A Lecture on the 19th Century

Doc drags Mark to the nearest seats available at the back of the auditorium. Each seat is spaced from the other enough to walk through in a sunflower seed pattern, leaving Mark just out of arms reach from Doc, but not out of pain-gun reach. The hover-seats themselves are very comfortable, adjusting themselves automatically to the weight and height of the sitter.

The clamor of the students begins to die down as the lights dim slightly and the doors slide quietly shut. A man enters the stage dressed in a gaudy plaid suit with leather elbow and knee patches. The plaid pattern subtly changes colors as he approaches the podium.

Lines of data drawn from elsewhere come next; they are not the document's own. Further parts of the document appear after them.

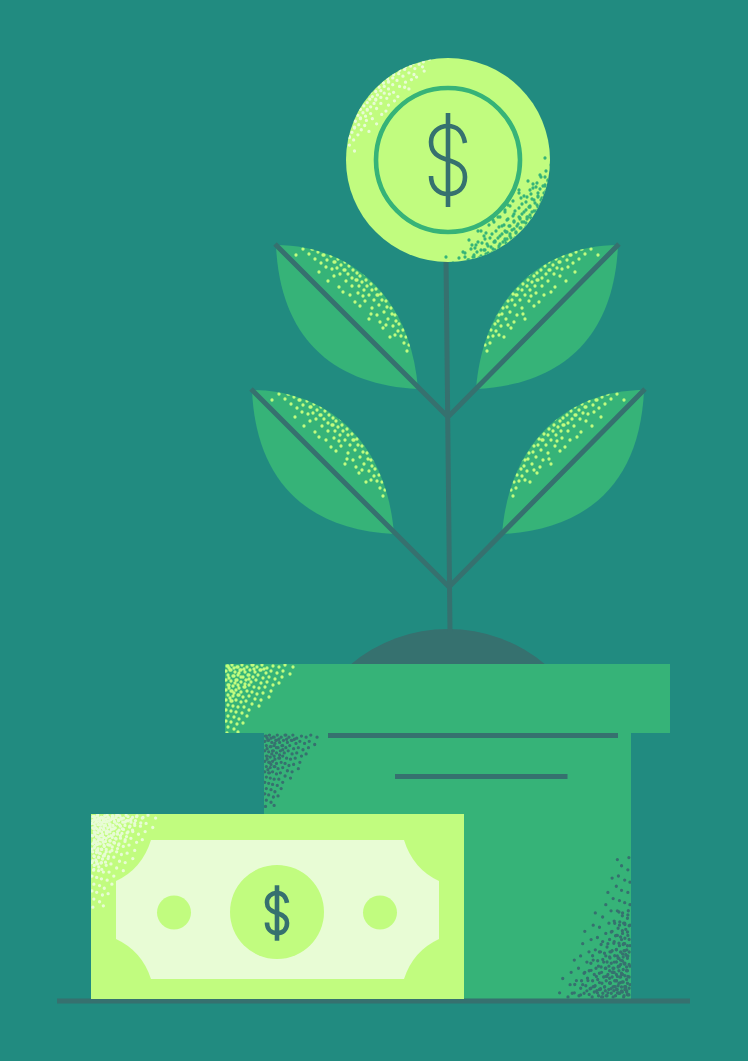
<!DOCTYPE html>
<html lang="en">
<head>
<meta charset="utf-8">
<title>Growing money</title>
<style>
:root {
  --teal: #218b80;
  --green: #36b378;
  --lime: #c1fc7f;
  --pale: #e8fcd5;
  --slate: #36716f;
}
html, body { margin: 0; width: 748px; height: 1061px; overflow: hidden; background: var(--teal); }
svg { display: block; }
.green { fill: var(--green); }
.lime { fill: var(--lime); }
.pale { fill: var(--pale); }
.slate { fill: var(--slate); }
.line { fill: none; stroke: var(--slate); stroke-width: 5; }
.dollar { fill: none; stroke: var(--slate); stroke-width: 4.6; }
.speckle { fill: none; stroke-width: 3.3; stroke-linecap: round; vector-effect: non-scaling-stroke; }
.on-lime { stroke: var(--lime); }
.on-pale { stroke: var(--pale); }
.on-green { stroke: var(--green); }
.on-slate { stroke: var(--slate); }
.fine .speckle { stroke-width: 2.7; }
</style>
</head>
<body>
<svg width="748" height="1061" viewBox="0 0 748 1061" role="img" aria-label="A potted plant with a dollar coin for a flower, beside a banknote">
  <defs>
    <path id="leaf-shape" d="M0 0C69 0 134 45 142 144C59 140 4 95 0 0Z"/>
    <clipPath id="leaf-clip"><use href="#leaf-shape"/></clipPath>
    <clipPath id="coin-clip"><circle cx="448" cy="160" r="102"/></clipPath>
    <clipPath id="rim-clip"><rect x="225" y="664" width="445" height="69"/></clipPath>
    <clipPath id="body-clip"><rect x="264" y="733" width="367" height="267"/></clipPath>
    <clipPath id="note-clip"><rect x="91" y="814" width="373" height="186"/></clipPath>

    <path id="arc-speckle" class="speckle" d="M20 10h0M36 4h1M33 9h0M42 7h0M39 14h0M47 10h1M51 15h0M45 18h0M55 11h0M58 17h1M50 22h0M56 24h0M62 14h0M65 20h0M61 23h0M69 17h0M68 25h1M73 21h0M64 29h0M58 31h0M72 29h0M77 25h0M76 33h0M81 28h0M80 35h1M70 36h0M84 31h0M86 37h0M83 41h0M76 41h0M90 35h0M91 41h0M88 45h0M95 39h0M96 45h0M82 48h0M93 50h0M100 44h0M101 50h1M98 55h0M89 56h0M105 49h0M106 55h0M103 60h0M96 63h0M110 56h0M111 62h0M108 67h0M101 70h0M115 63h0M116 69h0M112 74h0M119 70h0M120 76h0M117 81h0M123 79h0M122 86h0M127 85h0M125 91h0M130 92h0M128 98h0M133 100h0M138 105h0M68 10h0M75 15h0M80 20h1M86 25h0M92 30h0M98 36h0M104 42h0M109 48h0M114 55h0M119 62h0M123 70h0M128 79h0M63 42h0M74 50h0M84 61h0M93 74h0M107 83h0M114 92h0M52 36h0M43 27h0M79 57h0M104 77h0M56 5h0M62 8h1M27 4h0M87 51h0M95 69h0M110 80h0M132 88h0M71 12h0M48 4h0M89 29h0M101 37h0M112 48h1M67 47h0M119 90h0M131 106h0"/>

    <path id="corner-speckle" class="speckle" d="M2 2h1M7 1h0M12 3h1M17 1h0M22 3h0M27 1h1M32 3h0M37 1h0M42 4h0M48 2h0M54 3h0M60 1h0M68 3h0M1 7h0M5 6h1M10 8h0M15 6h1M20 8h0M25 6h0M30 8h0M35 6h1M41 9h0M46 7h0M52 9h0M58 7h0M65 10h0M3 11h0M8 12h1M13 11h0M18 13h0M23 11h1M28 13h0M33 11h0M38 14h0M44 13h0M50 15h0M57 13h0M1 16h0M6 17h0M11 16h1M16 18h0M21 16h0M26 18h0M31 16h0M36 19h0M42 18h0M48 21h0M54 19h0M3 21h1M8 22h0M13 21h0M19 23h1M24 21h0M29 23h0M34 24h0M40 23h0M46 27h0M1 26h0M6 27h1M11 26h0M16 28h0M22 27h0M27 28h0M32 30h0M38 29h0M44 33h0M3 31h0M8 32h0M13 31h1M18 33h0M24 32h0M30 35h0M36 36h0M1 36h0M6 37h1M11 36h0M16 38h0M21 37h0M27 40h0M34 42h0M3 41h0M8 42h0M13 43h0M19 43h0M24 46h0M1 46h0M6 47h0M11 48h0M17 49h0M22 52h0M3 52h0M9 53h0M14 55h0M1 57h0M6 58h0M12 60h0M18 59h0M3 63h0M9 65h0M2 69h0M13 68h0M4 4h0M14 9h0M9 4h0M19 5h0M4 14h0M10 19h0M4 24h0M20 20h0M14 24h0M24 15h0M5 34h0M29 5h0M39 5h0M16 13h0M9 29h0"/>

    <g id="dollar-sign" class="dollar">
      <path d="M0-47V47" vector-effect="non-scaling-stroke"/>
      <path vector-effect="non-scaling-stroke" d="M17-17C15-29 8-34 0-34C-10-34-17-27-17-18C-17-7-10-3 0 0C10 3 17 7 17 17C17 28 10 34 0 34C-10 34-17 27-17 16"/>
    </g>

    <g id="leaf">
      <use href="#leaf-shape" class="green"/>
      <g clip-path="url(#leaf-clip)"><use href="#arc-speckle" class="on-lime"/></g>
    </g>
  </defs>

  <rect width="748" height="1061" fill="var(--teal)"/>

  <g id="plant">
    <path class="slate" d="M350 665A151 151 0 0 1 546 665Z"/>
    <use href="#leaf" x="276" y="245"/>
    <use href="#leaf" transform="translate(618 245) scale(-1 1)"/>
    <use href="#leaf" x="252" y="390"/>
    <use href="#leaf" transform="translate(644 390) scale(-1 1)"/>
    <path class="line" d="M446 258L450 632M275 244L448 417L619 244M251 389L449 587L645 389"/>
  </g>

  <g id="coin">
    <circle class="lime" cx="448" cy="160" r="102"/>
    <g clip-path="url(#coin-clip)">
      <use href="#arc-speckle" class="on-green" transform="translate(555 138) rotate(90)"/>
      <use href="#arc-speckle" class="on-green" transform="matrix(1 0 0 -1 426 267)"/>
      <use href="#arc-speckle" class="on-pale" transform="translate(346 168) rotate(-90) scale(.85)"/>
    </g>
    <circle class="lime" cx="448" cy="160" r="72" stroke="var(--green)" stroke-width="4.6"/>
    <use href="#dollar-sign" x="448" y="160"/>
  </g>

  <g id="pot">
    <rect class="green" x="264" y="732" width="367" height="268"/>
    <g clip-path="url(#body-clip)" class="fine">
      <use href="#corner-speckle" class="on-slate" transform="translate(264 734) scale(.78 1.05)"/>
      <use href="#corner-speckle" class="on-slate" transform="translate(631 999) scale(-1.05 -2.05)"/>
      <use href="#corner-speckle" class="on-slate" transform="translate(630 997) scale(-.85 -1.25)"/>
    </g>
    <rect class="green" x="225" y="664" width="445" height="69"/>
    <g clip-path="url(#rim-clip)">
      <use href="#corner-speckle" class="on-lime" x="225" y="664"/>
    </g>
    <path class="line" d="M328 735.5H618M395 776.5H567.5"/>
  </g>

  <path id="ground" class="line" d="M57 1001H690"/>

  <g id="banknote">
    <rect class="lime" x="91" y="814" width="373" height="185"/>
    <g clip-path="url(#note-clip)">
      <use href="#corner-speckle" class="on-pale" transform="translate(91 814) scale(.95 1.35)"/>
      <use href="#corner-speckle" class="on-pale" transform="translate(92 815) scale(.75 .8)"/>
    </g>
    <path class="pale" d="M151 840H404Q413 869 439 881V939Q413 951 404 979H151Q142 951 116 939V881Q142 869 151 840Z"/>
    <circle class="lime" cx="174" cy="912.5" r="17"/>
    <circle class="lime" cx="277" cy="912" r="47"/>
    <circle class="lime" cx="380" cy="912.5" r="17"/>
    <use href="#dollar-sign" transform="translate(277 913) scale(.59)"/>
  </g>
</svg>
</body>
</html>
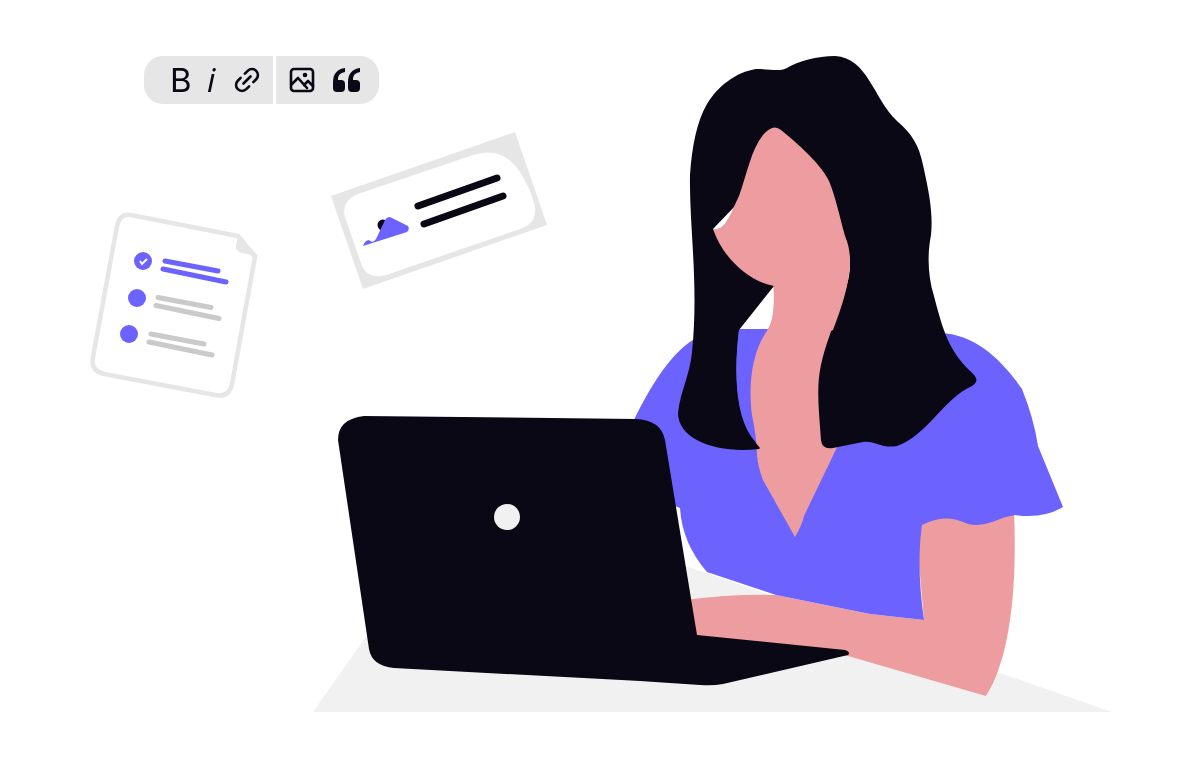
<!DOCTYPE html>
<html lang="en">
<head>
<meta charset="utf-8">
<title>Writing at a laptop</title>
<style>
:root {
  --paper: #ffffff;
  --ink: #090814;
  --accent: #6c63ff;
  --skin: #ed9da0;
  --desk: #f1f1f1;
  --mist: #e6e6e6;
  --line: #cacaca;
}
html, body { margin: 0; width: 1200px; height: 768px; overflow: hidden; background: var(--paper); }
svg { display: block; }
.paper { fill: var(--paper); }
.ink { fill: var(--ink); }
.accent { fill: var(--accent); }
.skin { fill: var(--skin); }
.desk { fill: var(--desk); }
.mist { fill: var(--mist); }
.icon { fill: none; stroke: var(--ink); stroke-width: 2.6; stroke-linecap: round; stroke-linejoin: round; }
.tool { font-family: Inter, Roboto, sans-serif; font-size: 33px; fill: var(--ink); }
.italic { font-family: "Open Sans", "Noto Sans", sans-serif; font-style: italic; }
.rule { fill: none; stroke: var(--line); stroke-width: 5; stroke-linecap: round; }
.rule-active { stroke: var(--accent); }
.headline { stroke: var(--ink); stroke-width: 7; stroke-linecap: round; }
</style>
</head>
<body>
<svg width="1200" height="768" viewBox="0 0 1200 768" role="img" aria-label="Woman writing at a laptop, with a text toolbar, a checklist and a picture card">
  <defs>
    <path id="quote-mark" d="M345 68C337 69 333 74 333 82V88Q333 92 337 92H341Q345 92 345 88V84Q345 80 341 80H338C338 75 340 73 345 72Z"/>
    <g id="task-lines">
      <path d="M165 261L218 271"/>
      <path d="M163 269L226 282"/>
    </g>
  </defs>

  <g id="desk">
    <path class="desk" d="M313 712L372 628L685 566L1000 673L1112 712Z"/>
  </g>

  <g id="toolbar">
    <rect class="mist" x="144" y="56" width="235" height="48" rx="19"/>
    <rect class="paper" x="273" y="56" width="3" height="48"/>
    <text class="tool" x="170" y="92">B</text>
    <text class="tool italic" x="207" y="92">i</text>
    <g class="icon" transform="translate(247 80) rotate(-45)">
      <path d="M-3 -6H-7A6 6 0 0 0 -7 6H-3"/>
      <path d="M3 -6H7A6 6 0 0 1 7 6H3"/>
      <path d="M-5 0H5"/>
    </g>
    <g class="icon">
      <rect x="291" y="69" width="22" height="22" rx="3"/>
      <path d="M292 84L298 78L307 88M304 85L308 81L313 86"/>
      <circle class="ink" cx="305" cy="75" r="1"/>
    </g>
    <use class="ink" href="#quote-mark"/>
    <use class="ink" href="#quote-mark" x="15"/>
  </g>

  <g id="picture-card">
    <path class="mist" d="M331 196L515 132L547 225L363 289Z"/>
    <path class="paper" d="M358 194L473 155C495 148 509 156 520 172Q531 189 535 207Q537 222 523 228L386 275Q369 280 362 266L345 217Q341 201 358 194Z"/>
    <circle class="ink" cx="383" cy="225" r="5.5"/>
    <path class="accent" d="M363 246Q365 240 369 240Q373 244 376 239L385 220Q388 215 392 218L408 226Q410 229 407 232Z"/>
    <path class="headline" d="M418 206L497 178M424 224L503 196"/>
  </g>

  <g id="checklist">
    <path d="M131 215L238 236L255 257L232 384Q229 398 215 395L104 374Q90 371 93 357L117 226Q120 213 131 215Z" fill="var(--paper)" stroke="var(--mist)" stroke-width="4.5" stroke-linejoin="round"/>
    <path class="mist" d="M239 234L258 256L242 253Q235 251 236 245Z"/>
    <g class="accent">
      <circle cx="143" cy="261" r="9"/>
      <circle cx="137" cy="298" r="9"/>
      <circle cx="129" cy="334" r="9"/>
    </g>
    <path d="M140 261L142 264L147 259" fill="none" stroke="var(--paper)" stroke-width="2"/>
    <use class="rule rule-active" href="#task-lines"/>
    <use class="rule" href="#task-lines" x="-7" y="36.5"/>
    <use class="rule" href="#task-lines" x="-14" y="73"/>
  </g>

  <g id="woman">
    <path id="arms" class="skin" d="M685 600Q730 594 776 595L870 614L924 620L915 520L1014 510C1017 580 1012 655 986 696L848 656L690 640Z"/>
    <path id="blouse" class="accent" d="M634 420C652 383 673 350 698 337L740 329H770L940 333C975 334 1002 360 1022 389Q1034 419 1038 446L1063 507Q1043 519 1015 515C996 518 987 528 968 524C950 516 938 517 922 525C918 552 919 585 924 620L870 614L776 595L707 572Q682 543 680 508L660 500Z"/>
    <path id="neck" class="skin" d="M773 280C775 305 774 320 767 331C752 352 748 385 752 415Q757 440 757 455Q758 467 763 480L795 537Q802 525 804 516L840 441L850 280Z"/>
    <path id="hair" class="ink" d="M759 449C718 454 678 440 678 413C680 392 690 375 692 352C699 285 689 225 690 175C692 146 697 121 707 104C718 86 736 72 756 69C770 69 779 72 787 68C798 61 817 56 835 56C868 58 873 98 897 121C912 134 919 145 923 165C930 196 933 215 931 235C927 255 928 277 934 296C943 331 949 350 969 370C976 376 980 381 972 386C943 399 928 435 897 446C882 449 874 440 863 442L833 448Q822 450 821 440C819 412 816 387 821 365C830 325 851 290 850 262C849 249 845 241 843 230L760 180L713 229L774 286L739 330C734 370 734 417 760 448Z"/>
    <path id="face" class="skin" d="M713 229C726 231 731 212 739 196C747 174 751 150 763 135Q773 123 781 130C797 143 821 164 829 181C836 198 840 218 845 236C851 250 851 264 848 277L800 310L774 286C747 281 722 256 713 229Z"/>
    <path id="throat" class="skin" d="M774 276V286C774 309 774 320 767 331L800 345L833 330C842 306 849 286 850 262L800 250Z"/>
    <path id="collar" class="accent" d="M739 330H767C747 356 746 395 754 440C735 417 734 373 739 330Z"/>
  </g>

  <g id="laptop">
    <path class="ink" d="M364 416L636 419Q661 420 665 440L697 635L845 650Q851 652 848 655L723 684Q713 686 700 685L640 681L394 668Q372 666 369 649L338 440Q338 419 364 416Z"/>
    <circle class="desk" cx="507" cy="517" r="13"/>
  </g>
</svg>
</body>
</html>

"Good morning. I am Professor Zanathos Schoefield," the man introduces himself to the audience in a deep, heavily accented Eastern-European monotone. "I've been invited to Orbital University by Dr. G. S. Lucasberg to give a series of lectures the live and culture of Earth in the 1800's." An holographic slide appears behind him saying so in big, blocky letters. "Today we begin our journey on the North American continent where the frontier boundaries were continually pushed towards the Pacific by enterprising frontiersmen and women using simple iron tools and unending ingenuity." The hologram behind him changes to a map of the continent.

Prof. Schoefield approaches the oak table littered with relics. "I have here some artifacts of my collection relevant to todays discussion. Many of these items were used in the daily life of American frontiersmen. This," he says, holding up a horse shoe, "is a simple device for protecting the hooves of horses during travel. People traveled by horse and because were no cars invented until later in the century when Henry Ford invented the internal combustion engine in Milwaukee, Wisconsin, the birthplace of the modern automotive industry. Trains and boats were also popular modes of travel in the later half of the nineteenth century, although most people were restricted to horseback by the expense."

The professor's lecture is senselessly long and boring. His dragging monotone, wandering and disorganized topics, inaccurate facts, and excruciating run on sentences puts many of the students to sleep. The most response he gets is when he talks a bit about the chamber pot. Some students giggle, and others voice their disgust.

The speech goes on for hours. The slide show is as boring and inaccurate as his lecture. "This rifle was used by fur traders in the Great Lakes area during the early part of the 19th century. " A picture of 18th century trappers appear behind him. "This flintlock pistol," he says, picking up Marks old gun, "was the weapon favored by most military commanders prior to the Civil War. They also carried swords, but were used mainly as a decoration to the uniform. It was rare that a sword such as this," he picks up a saber, "would be used in actual combat."

Mark seems livid. "That's my stuff!" he half shouts.

The professor notices him. "Very good, student. Your costume is an authentic representation of a US Marine in the 1820's. However, these particular artifacts were recovered from the site of an old farm in Toledo, Ohio where no Marine division served at the time as they were assigned to battling pirates in the Caribbean. "

Mark stands and replies. "No, my 'costume' is the Captain's uniform of the 21st Division of the Michigan Militia, from the 1830's. And the Marines are in Peru," he corrects himself, "..were in Peru, at the time."

The students begin to rouse themselves. Something interesting is finally happening.

"I see that you are right about your uniform, I apologize I cannot see all the way to the back of the auditorium because it is so dark and I am due for another session at the laser surgeon's. Why don't you come up and tell us more about how you assembled this costume and what you learned from your research?"

Mark looks at Doc, briefly, then starts marching towards the stage.

1 comment:

Doc said...


Let him go up and make his little speech and have him discuss what the 1830's were really like, but I will always be within three feet of him, just in case. I will keep quiet, but if pressed, I will casually mention that he and I are historians ourselves, and are waiting for our colleagues, so we thought we would take in this excellent lecture that has proven quite enlightening. Let Mark say whatever he wants, but if I need an explaination for some element of bizzare behavior, fall back on the old chestnut of him being eccentric/touched in the head.

Whatever happens, keep him here in the auditorium with me. Stay put. Because we can't miss meeting up with Steve and Thunderhorse. If I miss them, I'm stuck babysitting Mark with nothing more than whatever pack of lies I come up with, my towel, and a hand-held microwave which will come in handy if I find some popcorn. I've got nowhere to run to, and not a friend in the universe.

I can't wait to see how this turns out.